I'm Breaking Up With Facebook
Jul 11, 2012
I get some interesting emails on occasion. Yesterday, one arrived in my inbox offering "experts on addiction." Not for drugs or alcohol, but rather for the new vice on the block – Internet addiction.
The offer was in response to this week’s Newsweek cover story titled"iCrazy" about the same topic. The article says that newly available peer-reviewed research suggests that the internet has become "all-pervasive" and could be making us "not just dumber or lonelier but more depressed and anxious."
Those are serious claims, to be sure. And let’s not casually dismiss the web's positive power, either. The Internet, smartphones, tablets, etc., are powerful professional tools, in my line of work as well as yours. Did you know that 98% of journalists start working on a story by doing a Google search? I also use Twitter to mine story ideas, and I keep up with the latest industry trends on various other online watering holes.
Farmers are increasingly online as well. And why not? Markets, weather, news – it’s all right there at the touch of a button. There are also a bevy of farm-centric apps that that help you do your jobs more easily and more efficiently.
Still, it’s pretty easy these days to get sucked out of real life and into digital spaces.
"The Internet is a place you can go and constantly find rewards," says Tony Dokoupil, the author of the Newsweek article. "Every time your phone pings, it’s opportunity … essentially, our brains are rewiring themselves for speed."
Like a classic addict, my gut reaction to all of this was, "I can quit any time I want to." Well, time to put my money where my mouth is. I'll start by breaking up with Facebook. It’s been an uncomfortable space to visit for a while, anyway. Oversharing on Facebook has become the new norm, from overbearing political opinions to snapshots of your breakfast. I even watched a friend’s marriage disintegrate through my Facebook feed over the past few months.
All of this is morbidly fascinating, and with real-time updates, there's always something new to see, so the temptation to "catch up" is ever-present. I think a little break would be good for us. It’s not you, Facebook, it’s me.

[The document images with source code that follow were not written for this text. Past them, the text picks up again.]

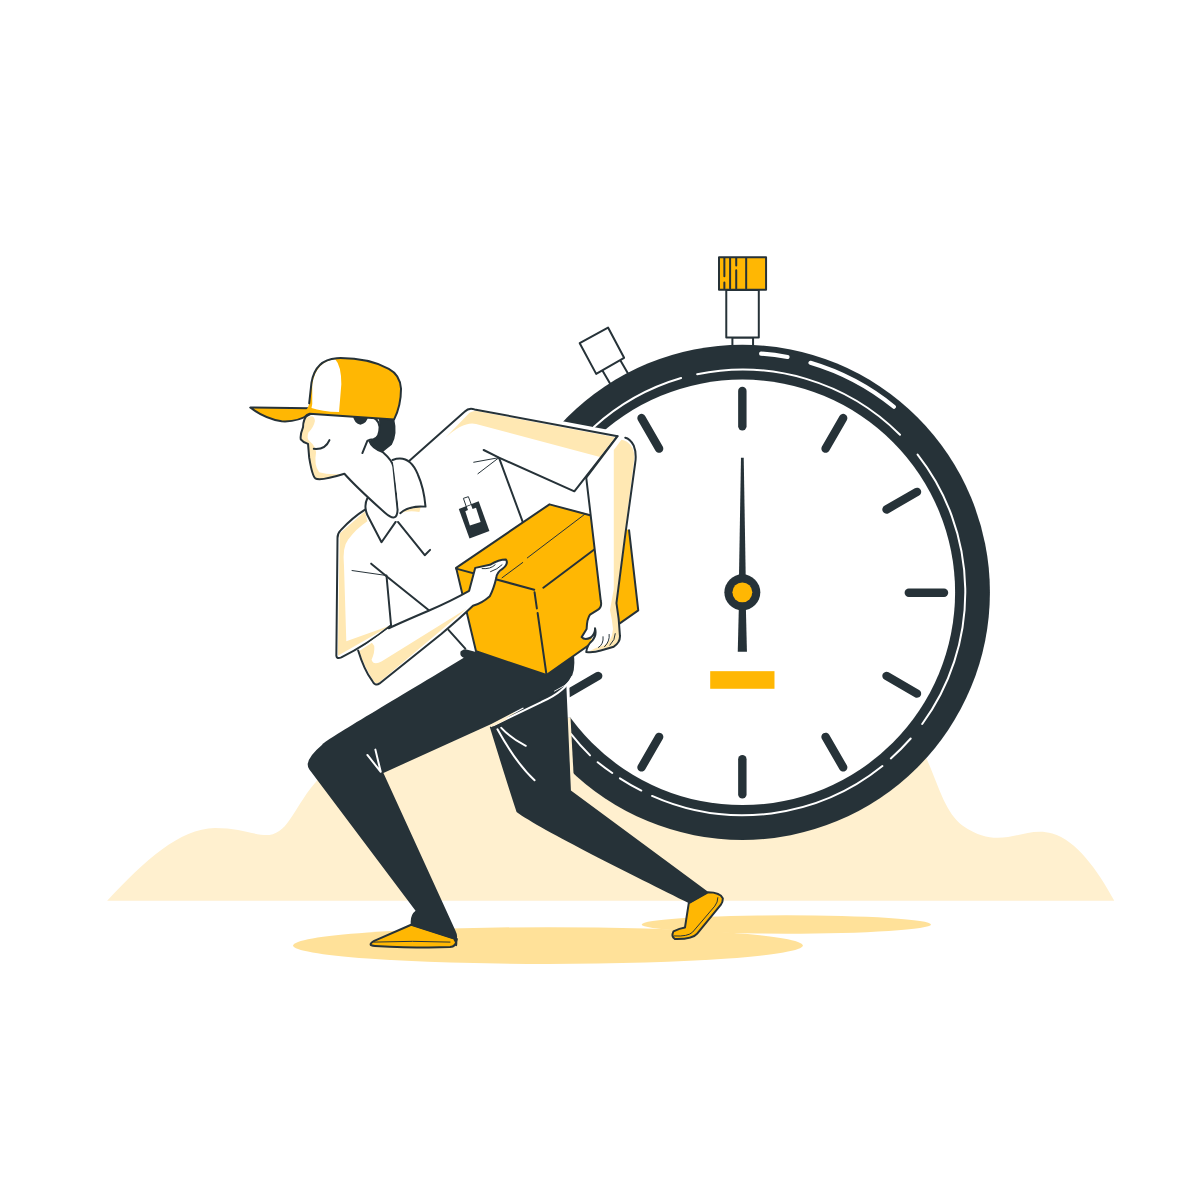
<!DOCTYPE html>
<html lang="en">
<head>
<meta charset="utf-8">
<title>Express delivery illustration</title>
<style>
:root{
  --paper:#ffffff;
  --ink:#263238;
  --amber:#ffb703;
  --amber-shadow:#ffe199;
  --amber-shade:#ffe8b3;
  --amber-hill:#fff0cf;
}
*{box-sizing:border-box}
html,body{margin:0;width:1200px;height:1200px;overflow:hidden;background:var(--paper)}
.scene{display:block;width:1200px;height:1200px}
.line{fill:none;stroke:var(--ink);stroke-width:2.6;stroke-linecap:round;stroke-linejoin:round}
.fine{fill:none;stroke:var(--ink);stroke-width:1.3;stroke-linecap:round;stroke-linejoin:round}
.outlined{stroke:var(--ink);stroke-width:2.6;stroke-linejoin:round;stroke-linecap:round}
.white{fill:var(--paper)}
.amber{fill:var(--amber)}
.ink{fill:var(--ink)}
.shade{fill:var(--amber-shade)}
.hill{fill:var(--amber-hill)}
.ground{fill:var(--amber-shadow)}
.glint{fill:none;stroke:var(--paper);stroke-width:2.6;stroke-linecap:round;stroke-linejoin:round}
.glint-bold{fill:none;stroke:var(--paper);stroke-width:5.4;stroke-linecap:round}
.tick{stroke:var(--ink);stroke-width:11;stroke-linecap:round}
</style>
</head>
<body>
<svg class="scene" viewBox="0 0 1568 1568" role="img" aria-label="Courier running with a parcel in front of a giant stopwatch">
  <defs>
    <line id="tick" class="tick" x1="970" y1="511" x2="970" y2="557"/>
  </defs>

  <g id="landscape">
    <path class="hill" d="M140 1177C190 1124 234 1083 281 1082C314 1082 333 1092 352 1091C378 1088 385 1052 416 1018C470 960 560 950 640 930L1190 950C1225 1010 1228 1056 1258 1079C1309 1114 1335 1078 1375 1089C1406 1098 1434 1136 1456 1177Z"/>
    <ellipse class="ground" cx="716" cy="1235.500" rx="333" ry="24"/>
    <ellipse class="ground" cx="1027.500" cy="1208" rx="189" ry="12"/>
  </g>

  <g id="stopwatch">
    <g id="side-button">
      <path class="outlined white" d="M786 482L800 506L824 494L809 468Z"/>
      <path class="outlined white" d="M757.500 448.500L794.500 428L815.500 467.500L779 488.500Z"/>
    </g>
    <g id="crown">
      <rect class="outlined white" x="957" y="441" width="27" height="16"/>
      <rect class="outlined white" x="949" y="379" width="42.500" height="62"/>
      <rect class="outlined amber" x="939.500" y="336" width="61.500" height="42.500"/>
      <path class="line" d="M946.500 337V361M946.500 369V377M954 337V377M962 337V347M962 353V377M975 337V377"/>
    </g>
    <circle class="ink" cx="970" cy="774" r="323.500"/>
    <circle class="white" cx="970" cy="774" r="278"/>
    <g class="glint">
      <path d="M776 558A291 291 0 0 1 890 494"/>
      <path d="M911 489A291 291 0 0 1 1176 568"/>
      <path d="M1199 594A291 291 0 0 1 1205 946"/>
      <path d="M1190 965A291 291 0 0 1 1164 991"/>
      <path d="M1153 1001A291 291 0 0 1 852 1040"/>
      <path d="M838 1033A291 291 0 0 1 810 1017"/>
      <path d="M800 1010A291 291 0 0 1 781 996"/>
      <path d="M771 987A291 291 0 0 1 746 959"/>
    </g>
    <path class="glint-bold" d="M994.500 462A313 313 0 0 1 1029 466.500M1059 474A313 313 0 0 1 1168 531.500"/>
    <g id="dial-ticks">
      <use href="#tick"/>
      <use href="#tick" transform="rotate(30 970 774.500)"/>
      <use href="#tick" transform="rotate(60 970 774.500)"/>
      <use href="#tick" transform="rotate(90 970 774.500)"/>
      <use href="#tick" transform="rotate(120 970 774.500)"/>
      <use href="#tick" transform="rotate(150 970 774.500)"/>
      <use href="#tick" transform="rotate(180 970 774.500)"/>
      <use href="#tick" transform="rotate(210 970 774.500)"/>
      <use href="#tick" transform="rotate(240 970 774.500)"/>
      <use href="#tick" transform="rotate(330 970 774.500)"/>
    </g>
    <rect class="amber" x="928" y="877" width="84" height="23"/>
    <g id="dial-hand">
      <path class="ink" d="M968.200 598H971.800L974.500 760H965.500Z"/>
      <path class="ink" d="M965.500 790H974.500L976 851.500H964Z"/>
      <circle class="ink" cx="970" cy="774" r="23.500"/>
      <circle class="amber" cx="970" cy="774" r="13"/>
    </g>
  </g>

  <g id="courier">
    <g id="back-leg">
      <path d="M740 900L742.500 938V900Z" class="white"/>
      <path d="M741.500 898L743 938" stroke="var(--paper)" stroke-width="5" fill="none"/>
      <path d="M743 938L747.500 1022" stroke="var(--amber-hill)" stroke-width="5" fill="none"/>
      <path class="outlined amber" d="M900 1180L925 1166Q941 1166 944.500 1174Q944.500 1179 942 1182L911 1220Q905 1227.500 882 1227Q876.500 1224 880 1217Q888 1213 895 1212Z"/>
      <path class="fine" d="M881 1223Q899 1224 905 1218L934 1184Q938 1179 938 1173"/>
      <path class="ink" d="M640 950L740 895L746 1033L926 1166L901 1180.500C830 1145 706 1084 675 1061Q664 1028 640 950Z"/>
      <path class="glint" d="M655 951Q668 965 687 974.500M650 953Q675 998 698.500 1019.500"/>
    </g>

    <g id="front-leg">
      <path class="outlined amber" d="M538 1208L489 1229.500Q479 1235.500 490 1236Q550 1239 588 1237.500Q596 1237 597 1227Z"/>
      <path class="fine" d="M489 1231Q540 1229 588 1231"/>
      <path d="M594 1228Q597 1231 596 1235" class="line"/>
      <path class="ink" d="M602 851Q608 845 624 850L714 880L750 857Q753 885 738 895Q720 905 700 916L642 946L501 1010L595 1216Q599 1224 596 1228.500L537 1209.500Q535 1196 543 1190L404 1005Q396 994 421 973C430 964 520 912 606 859.500Q600 857 602 851Z"/>
      <path class="glint" stroke-width="4" d="M645 947.500L708 917Q738 904 748 884"/>
      <path d="M641 949L662 938.500" stroke="var(--amber-hill)" stroke-width="3"/>
      <path class="glint" d="M480 986.500L497.500 1008.500L490.500 979.500"/>
    </g>

    <g id="shirt">
      <path d="M615 534L807 570L830 576" fill="none" stroke="var(--paper)" stroke-width="12"/>
      <path class="white" d="M513 600L537 602L607 538.500Q613 532 620 535L807 570L766 624L774 676L740 770L622 852L607 848L511 817L440 860L441 700L480 664Z"/>
      <path class="shade" d="M582 572L611 542Q616 536 625 537.500L804 571.500L784 597L622 554Q606 550 582 572Z"/>
      <path class="shade" d="M477 668L444 697L441.500 857L511 817L452.500 838L449.500 740Q447 715 455 705Q465 691 480 681Z"/>
      <path class="line" d="M535 602L607 538Q613 532 620 535L807 570L750.500 642L652 598L632 588"/>
      <path class="line" d="M652 598L683 682"/>
      <path class="fine" d="M619 604L652 598L624.500 619"/>
      <path class="line" d="M477 666Q461 676 445 693Q441 697 441 703L439.500 857Q440 861.500 446 859Q480 842 511 817L505 752"/>
      <path class="line" d="M485 736.500L505 753L560 797M586 823L608 847.500"/>
      <path class="fine" d="M460 745.500L505 752"/>
      <path class="line" d="M520 682L555 725.500L562 718.500"/>
    </g>

    <g id="badge">
      <path class="white fine" style="fill:var(--paper)" d="M606 651L612 649L616.500 661L610.500 664Z"/>
      <path class="ink" d="M599.500 665L625.500 655L639.500 694L613.500 703.500Z"/>
      <path class="white" d="M608 668L611.500 666.500L610 662L615.500 660L617.500 665L622 663.500L628 682L614 686.500Z"/>
    </g>

    <g id="parcel">
      <path class="amber" d="M596 742L718 659L774 673L822 693L834 797L714 882L622 851Z"/>
      <path class="line" d="M776 674.500L718 659L596 742L622 851L714 882L834 797.500L822 693"/>
      <path class="line" d="M596 743L698 770.500M698.500 774L701.500 795M702.500 801L714 881M710 768L780 715.500"/>
      <path class="fine" d="M764 672L689 729M683 735L656 755"/>
    </g>

    <g id="front-arm">
      <path class="white" d="M508 821Q560 799 613 772L621 742L640 738Q652 731 661 731Q665 736 657 743L649 754Q645 770 640 779Q630 788 618 792L495 893L468 850Z"/>
      <path class="shade" d="M469 851Q478 874 488 890Q491 895 496 891L610 795L499 864Q488 870 485.500 862Q490 852 489 844L486 840Z"/>
      <path class="line" d="M508 821Q520 815 560 798Q590 785 613 772L621 742L640 738Q652 731 661 731Q665 736 657 743Q649 748 648.500 755Q645 770 640 779Q630 788 618 791.500Q602 807 577 828L496 893Q490 897.500 486 889Q476 876 468 850"/>
      <path class="fine" d="M630 743Q641 744 647 738M641 747Q650 744 656 738"/>
    </g>

    <g id="back-arm">
      <path class="white" d="M766 624L785 788Q786 793 781 797L770 804Q767 810 766 822Q760 830 760 834Q768 838 774 832L766 851Q775 853 785 850L802 845Q810 838 810 828L806 788L830 605Q832 592 827 581Q822 573 817 572L807 570Z"/>
      <path class="shade" d="M802 588L812 574.500Q828 578 829 597L805 788L810 828Q810 838 802 845L768 852Q778 846 789 843Q800 838 801 822Q800 810 797 797L802 770Z"/>
      <path class="line" d="M766 624L785 785Q787 793 781 797L771 803Q767 808 766.500 822L760 832.500Q764 837 772 833Q778 828 777.500 821Q780 830 774 837Q767 843 766 852Q776 853 785 850L802 845Q811 839 810 830Q809 808 805.500 788Q809 760 817 699L830 605Q832 592 828 582Q823 573 817 572"/>
      <path class="line" d="M807 570L766 624"/>
      <path class="fine" d="M782 846Q789 842 788 832M790 845Q797 838 796 829M797 843Q804 836 804 828"/>
    </g>

    <g id="head">
      <path class="white" d="M399 540L394 570L402 580L406 618L414 626L450 619L503 670L519 674L514 600L499 590L515 540Z"/>
      <path class="shade" d="M400 546Q411 540 411.500 550Q410 558 403 565Q400 573 405 577Q412 583 413 591Q410 608 417 617Q430 621 449 619Q425 627 414 626Q406 622 404 600L402 580Q392 576 394 570Q396 552 400 546Z"/>
      <path class="line" d="M402 541Q396 548 396 558Q392 568 393 574Q396 578 402.500 580L404 598Q408 622 412 625Q418 629 450 619Q465 636 503 670Q519 684 519.500 666L514 610Q513 602 500 590.500"/>
      <path class="line" stroke-width="2" d="M410 586.500Q425 588 430.500 575"/>
      <path class="ink" d="M461 543Q463 554 471 555Q480 553 481 544Z"/>
      <path class="ink" d="M495 545L515 547Q520 568 512 581L499 591.500Q485 587 481 576Q497 573 496 560Z"/>
      <path class="line" d="M482 544Q495 546 496 558Q496 572 488 574Q483 574 480 576L473.500 592"/>
      <g id="cap">
        <path class="outlined amber" d="M327 532.500L404 533.500L408 540Q388 552 368 550.500Q346 547 327 532.500Z"/>
        <path class="amber" d="M404 528L407 500Q412 470 440 468Q480 467 508 482Q523 490 524 508Q524 530 515 548L404 541L396 541L402 533Z"/>
        <path class="white" d="M408 528L408 502Q413 472 438 469.500Q446 478 446 502L443 538.500Q420 537.500 407 533Z"/>
        <path class="line" d="M404 527L407 500Q412 470 440 468Q480 467 508 482Q523 490 524 508Q524 530 515 548L404.500 540.500Q401 541 398 545"/>
      </g>
    </g>

    <g id="collar">
      <path class="shade" d="M522 671Q529 662 550 662L548 669Q534 666 522 671Z"/>
      <path class="white" d="M513 600Q535 592 545 618Q555 640 556 662L537 662L522 671Z"/>
      <path class="line" d="M513 601Q535 593 546 620Q554 638 556 662Q535 660 523 670.500"/>
      <path class="line" d="M480 651Q475 661 480 673L498.500 708.500L517 682"/>
    </g>
  </g>
</svg>
</body>
</html>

What do you think? Is Internet addiction a real problem, or do you think the media is sensationalizing the issue?